Pick any island in the Aloha State, which has a much more complicated and diverse history, culture and lifestyle than you may think, and you won't regret it. There is so much to see, adventures to experience and hidden gems to explore. Tourists usually go to Hawaii for its stunning beaches, bustling nightlife, family adventures, and surfing. The beautiful islands are home to many astonishing spots – some of them even secluded shores you don't know about.

Sanibel and Captiva, Florida

You don't need to go to the Caribbean for a remarkable tropical experience. Sanibel Island & Captiva provide the perfect vacation spot – 15 miles of beaches, 25 miles of bike paths, 50 kinds of fish, 230 kinds of birds, 250 kinds of shells and, very importantly, zero traffic lights. You'll be truly captivated. Explore areas where pirates roamed – the mystery and adventure is still there – and find new treasures.  

Chincoteague Island, Virginia

You won't find any high rises, board walks or traffic jamsChincoteague Island, Virginia's only resort Island which is just 7 miles long, is a serene, yet fun filled, tourist destination. It is home to the famous Chincoteague Wild Ponies. They are free to roam across Assateague Island's National Shoreline. Other things visitors enjoy are beachcombing, boating, fishing, kayaking, clamming, crabbing, swimming, hiking, and bird watching.

Ocracoke Island, North Carolina

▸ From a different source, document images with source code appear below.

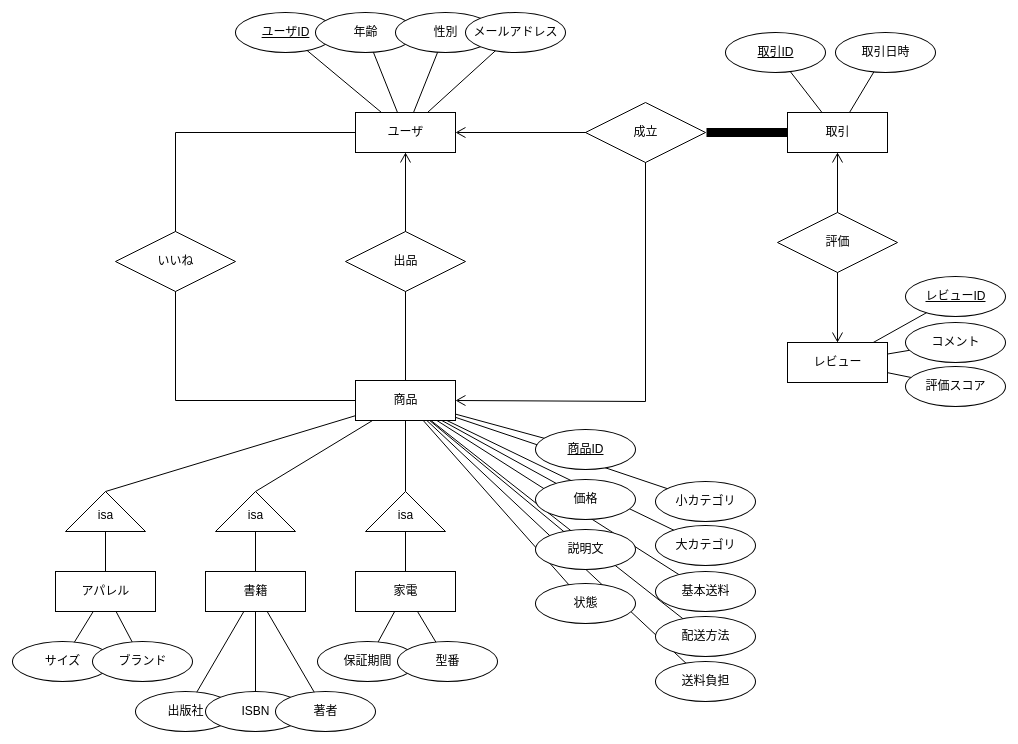
<!DOCTYPE html>
<html lang="ja">
<head>
<meta charset="utf-8">
<title>ER図</title>
<style>
:root { --ink: #000; --paper: #fff; }
* { box-sizing: border-box; }
html, body { margin: 0; background: var(--paper); }
.diagram {
  position: relative; width: 1018px; height: 744px; overflow: hidden;
  background: var(--paper); color: var(--ink);
  font: 12px/14px "Liberation Sans", "Noto Sans CJK JP", sans-serif;
}
.connectors { position: absolute; inset: 0; display: block; }
.connectors g { fill: none; stroke: var(--ink); stroke-width: 1; }
.connectors .shapes { fill: var(--paper); }
.connectors .total { stroke-width: 9; }
.node {
  position: absolute; width: 101px; height: 41px;
  left: calc(var(--x) * 1px - 50px); top: calc(var(--y) * 1px - 20px);
  display: flex; align-items: center; justify-content: center;
  padding-bottom: 2px; white-space: nowrap;
}
.entity, .attribute { background: var(--paper); border: 1px solid var(--ink); }
.attribute { border-radius: 50%; }
.key { text-decoration: underline; }
</style>
</head>
<body>
<main class="diagram">
  <svg class="connectors" width="1018" height="744" viewBox="0 0 1018 744" aria-hidden="true">
    <defs>
      <path id="diamond" d="M0-30 60 0 0 30-60 0Z"/>
      <path id="triangle" d="M0 0 40 40H-40Z"/>
      <path id="arrow" d="M9-5 0 0 9 5"/>
    </defs>
    <g transform="translate(.5 .5)">
      <g class="attribute-lines">
        <path d="M405 132 285 32M405 132 365 32M405 132 445 32M405 132 515 32"/>
        <path d="M837 132 775 52M837 132 885 52"/>
        <path d="M837 362 955 296M837 362 955 342M837 362 955 386"/>
        <path d="M405 400 585 449M405 400 585 499M405 400 585 549M405 400 585 603"/>
        <path d="M405 400 705 501M405 400 705 545M405 400 705 591M405 400 705 636M405 400 705 681"/>
        <path d="M105 591 62 661M105 591 142 661"/>
        <path d="M255 591 185 711M255 591V711M255 591 325 711"/>
        <path d="M405 591 367 661M405 591 447 661"/>
      </g>
      <g class="relationship-lines">
        <path d="M355 132H175V400H355"/>
        <path d="M405 153V380"/>
        <path d="M457 132H645V401L457 400"/>
        <path d="M837 153V341"/>
        <path class="total" d="M706 132H787"/>
        <use href="#arrow" x="456" y="132"/>
        <use href="#arrow" x="456" y="400"/>
        <use href="#arrow" transform="translate(405 153) rotate(90)"/>
        <use href="#arrow" transform="translate(837 153) rotate(90)"/>
        <use href="#arrow" transform="translate(837 341) rotate(-90)"/>
      </g>
      <g class="isa-lines">
        <path d="M405 400 105 491M405 400 255 491M405 400V491M105 531V571M255 531V571M405 531V571"/>
      </g>
      <g class="shapes">
        <use href="#diamond" x="175" y="261"/>
        <use href="#diamond" x="405" y="261"/>
        <use href="#diamond" x="645" y="132"/>
        <use href="#diamond" x="837" y="242"/>
        <use href="#triangle" x="105" y="491"/>
        <use href="#triangle" x="255" y="491"/>
        <use href="#triangle" x="405" y="491"/>
      </g>
    </g>
  </svg>

  <!-- ユーザ -->
  <div class="node attribute key" style="--x:285;--y:32"><span>ユーザID</span></div>
  <div class="node attribute" style="--x:365;--y:32">年齢</div>
  <div class="node attribute" style="--x:445;--y:32">性別</div>
  <div class="node attribute" style="--x:515;--y:32">メールアドレス</div>
  <div class="node entity" style="--x:405;--y:132">ユーザ</div>

  <!-- 取引 -->
  <div class="node attribute key" style="--x:775;--y:52"><span>取引ID</span></div>
  <div class="node attribute" style="--x:885;--y:52">取引日時</div>
  <div class="node entity" style="--x:837;--y:132">取引</div>

  <!-- レビュー -->
  <div class="node attribute key" style="--x:955;--y:296"><span>レビューID</span></div>
  <div class="node attribute" style="--x:955;--y:342">コメント</div>
  <div class="node attribute" style="--x:955;--y:386">評価スコア</div>
  <div class="node entity" style="--x:837;--y:362">レビュー</div>

  <!-- 関連 -->
  <div class="node relationship" style="--x:175;--y:261">いいね</div>
  <div class="node relationship" style="--x:405;--y:261">出品</div>
  <div class="node relationship" style="--x:645;--y:132">成立</div>
  <div class="node relationship" style="--x:837;--y:242">評価</div>

  <!-- 商品 -->
  <div class="node entity" style="--x:405;--y:400">商品</div>
  <div class="node attribute key" style="--x:585;--y:449"><span>商品ID</span></div>
  <div class="node attribute" style="--x:585;--y:499">価格</div>
  <div class="node attribute" style="--x:585;--y:549">説明文</div>
  <div class="node attribute" style="--x:585;--y:603">状態</div>
  <div class="node attribute" style="--x:705;--y:501">小カテゴリ</div>
  <div class="node attribute" style="--x:705;--y:545">大カテゴリ</div>
  <div class="node attribute" style="--x:705;--y:591">基本送料</div>
  <div class="node attribute" style="--x:705;--y:636">配送方法</div>
  <div class="node attribute" style="--x:705;--y:681">送料負担</div>

  <!-- 商品の種類 -->
  <div class="node isa" style="--x:105;--y:515">isa</div>
  <div class="node isa" style="--x:255;--y:515">isa</div>
  <div class="node isa" style="--x:405;--y:515">isa</div>
  <div class="node entity" style="--x:105;--y:591">アパレル</div>
  <div class="node entity" style="--x:255;--y:591">書籍</div>
  <div class="node entity" style="--x:405;--y:591">家電</div>
  <div class="node attribute" style="--x:62;--y:661">サイズ</div>
  <div class="node attribute" style="--x:142;--y:661">ブランド</div>
  <div class="node attribute" style="--x:185;--y:711">出版社</div>
  <div class="node attribute" style="--x:255;--y:711">ISBN</div>
  <div class="node attribute" style="--x:325;--y:711">著者</div>
  <div class="node attribute" style="--x:367;--y:661">保証期間</div>
  <div class="node attribute" style="--x:447;--y:661">型番</div>
</main>
</body>
</html>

You can get to this small fishing village only by boat, ferry or plane. The stunning beaches are protected by the National Park Service. Tourists who want to relax in a tranquil atmosphere and explore streets and buildings designed in a 1800's-style, will find the island ideal. The most iconic attraction is the Ocracoke Lighthouse, which is one of the oldest lighthouses in the country that are still in use.

Mackinac Island, Michigan

You can go back in time on Mackinac Island. It was voted a "Top 10 U.S. Island" by Trip Advisor. For one, there are no cars; they are not allowed. So trek this Victorian treasure on bike, horseback, and carriage. You will never run out of quests to explore. The island has little development land because it's working hard to preserve its natural treasures. That's why hiking and fishing are exhilarating.

Anna Maria Island, Florida

Pick any of the island's 7 miles of long sandy beaches – crowded or more secluded – and you won't make a mistake. Go on eco-tours, boat tours, canoeing or kayaking, dolphin watching or stand-up paddle boarding. There is something to do for every level of active traveler. Golfing and fishing are especially popular. Spend your day sunbathing in this spotlight-free gem, sipping summer cocktails in one of the boardwalk's many venues.

Santa Catalina, California

This is where you go if you don't want to break the bank and for one of the best snorkeling adventures of your life. The Lover's Cove is the most popular, a protected area with kelp forest, rock reef, and a "zoo" of cool-water inhabitants, is the most popular spot. Catalina Island is a picture perfect escape that's just a short boat, plane or helicopter ride from Los Angeles. Adventurous travelers will enjoy kayaking off the coast, hiking or zip lining.

Orcas Island, Washington

Orcas Island is the largest of the San Juan Islands in the northwestern corner of Washington. Locals refer to the horseshoe-shaped isle as "the gem of the San Juans," according to Visit San Juans, because of the stunning combination of picturesque shoreline, the highest mountain in the islands, and a handful of charming hamlets. Most of the island is rustic and hilly – perfect for bikers and hikers. Horseback riding through the forest—the 5,252-acre Moran State Park – is also a popular activity.

U.S. Virgin Islands

Splash into the waters of the Caribbean Sea without paying for a passport. Set a little more than 100 miles east of Puerto Rico, the three main islands—St. Thomas, St. Croix and St. John—offer a little something for everyone. The islands accept U.S. currency, making travel that much easier, but don't mistake these Islands for the British Virgin Islands, as you'll need a passport to enter those islands.